## [What is required]
For each line in the data below that holds "linecap", return a copy.

(Items from a data source)
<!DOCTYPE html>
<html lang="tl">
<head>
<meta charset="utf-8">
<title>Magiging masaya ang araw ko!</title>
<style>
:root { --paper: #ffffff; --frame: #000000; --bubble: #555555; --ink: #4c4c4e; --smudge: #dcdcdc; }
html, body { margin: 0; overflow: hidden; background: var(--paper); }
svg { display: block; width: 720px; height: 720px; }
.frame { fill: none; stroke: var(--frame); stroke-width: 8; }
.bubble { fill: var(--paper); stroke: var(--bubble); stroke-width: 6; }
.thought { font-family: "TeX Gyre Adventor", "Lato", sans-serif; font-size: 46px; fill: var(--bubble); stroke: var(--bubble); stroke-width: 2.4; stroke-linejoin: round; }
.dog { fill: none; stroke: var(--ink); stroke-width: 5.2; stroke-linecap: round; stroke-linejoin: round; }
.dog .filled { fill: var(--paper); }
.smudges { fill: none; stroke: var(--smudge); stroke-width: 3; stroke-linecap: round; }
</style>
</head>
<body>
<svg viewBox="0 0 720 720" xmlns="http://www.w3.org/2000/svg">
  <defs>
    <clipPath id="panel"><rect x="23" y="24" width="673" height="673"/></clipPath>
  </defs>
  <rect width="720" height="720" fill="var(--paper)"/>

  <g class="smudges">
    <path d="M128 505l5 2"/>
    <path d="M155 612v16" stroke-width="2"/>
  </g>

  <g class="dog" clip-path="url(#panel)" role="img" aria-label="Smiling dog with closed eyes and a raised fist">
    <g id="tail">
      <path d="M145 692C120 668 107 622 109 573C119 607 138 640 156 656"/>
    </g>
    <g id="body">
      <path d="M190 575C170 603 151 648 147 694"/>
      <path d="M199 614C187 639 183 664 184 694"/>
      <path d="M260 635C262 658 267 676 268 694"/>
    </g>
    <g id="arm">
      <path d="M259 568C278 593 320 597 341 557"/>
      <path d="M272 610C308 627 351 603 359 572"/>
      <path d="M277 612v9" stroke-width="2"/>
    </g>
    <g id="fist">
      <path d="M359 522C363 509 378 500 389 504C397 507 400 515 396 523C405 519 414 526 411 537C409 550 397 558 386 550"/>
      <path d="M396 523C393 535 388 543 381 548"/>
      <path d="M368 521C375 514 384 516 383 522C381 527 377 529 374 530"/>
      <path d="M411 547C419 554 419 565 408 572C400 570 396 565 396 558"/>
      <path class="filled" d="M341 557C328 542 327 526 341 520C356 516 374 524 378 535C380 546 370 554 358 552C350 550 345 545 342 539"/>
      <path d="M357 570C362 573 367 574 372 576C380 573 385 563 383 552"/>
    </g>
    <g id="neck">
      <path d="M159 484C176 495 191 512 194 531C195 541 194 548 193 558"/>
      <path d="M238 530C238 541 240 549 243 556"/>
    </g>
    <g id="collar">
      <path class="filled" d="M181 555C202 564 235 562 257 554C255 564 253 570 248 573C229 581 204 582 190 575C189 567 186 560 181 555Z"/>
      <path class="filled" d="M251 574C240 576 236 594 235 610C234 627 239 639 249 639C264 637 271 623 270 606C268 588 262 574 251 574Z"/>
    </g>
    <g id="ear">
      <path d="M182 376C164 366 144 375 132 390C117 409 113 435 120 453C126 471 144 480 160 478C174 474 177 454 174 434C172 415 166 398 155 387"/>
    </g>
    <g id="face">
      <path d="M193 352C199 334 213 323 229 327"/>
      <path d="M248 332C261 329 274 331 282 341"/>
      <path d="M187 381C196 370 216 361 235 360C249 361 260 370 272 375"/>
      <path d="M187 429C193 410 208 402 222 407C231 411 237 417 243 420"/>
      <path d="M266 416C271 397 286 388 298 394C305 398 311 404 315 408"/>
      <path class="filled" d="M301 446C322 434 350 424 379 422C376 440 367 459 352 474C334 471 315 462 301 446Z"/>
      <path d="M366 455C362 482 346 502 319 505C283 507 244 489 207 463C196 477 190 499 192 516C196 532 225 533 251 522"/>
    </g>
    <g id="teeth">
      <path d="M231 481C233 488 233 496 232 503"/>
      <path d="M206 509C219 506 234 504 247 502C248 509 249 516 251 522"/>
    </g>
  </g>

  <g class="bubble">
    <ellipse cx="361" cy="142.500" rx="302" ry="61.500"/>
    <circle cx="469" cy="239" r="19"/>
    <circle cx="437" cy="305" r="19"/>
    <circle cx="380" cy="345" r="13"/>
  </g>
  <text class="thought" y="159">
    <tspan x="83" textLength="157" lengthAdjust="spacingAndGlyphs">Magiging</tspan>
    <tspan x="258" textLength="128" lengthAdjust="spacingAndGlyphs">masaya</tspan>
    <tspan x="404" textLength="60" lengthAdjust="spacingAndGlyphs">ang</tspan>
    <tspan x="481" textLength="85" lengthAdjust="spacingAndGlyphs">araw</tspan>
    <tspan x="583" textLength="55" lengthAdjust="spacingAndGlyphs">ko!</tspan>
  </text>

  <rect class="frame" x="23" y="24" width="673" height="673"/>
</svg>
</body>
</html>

## [Task answer]
.dog { fill: none; stroke: var(--ink); stroke-width: 5.2; stroke-linecap: round; stroke-linejoin: round; }
.smudges { fill: none; stroke: var(--smudge); stroke-width: 3; stroke-linecap: round; }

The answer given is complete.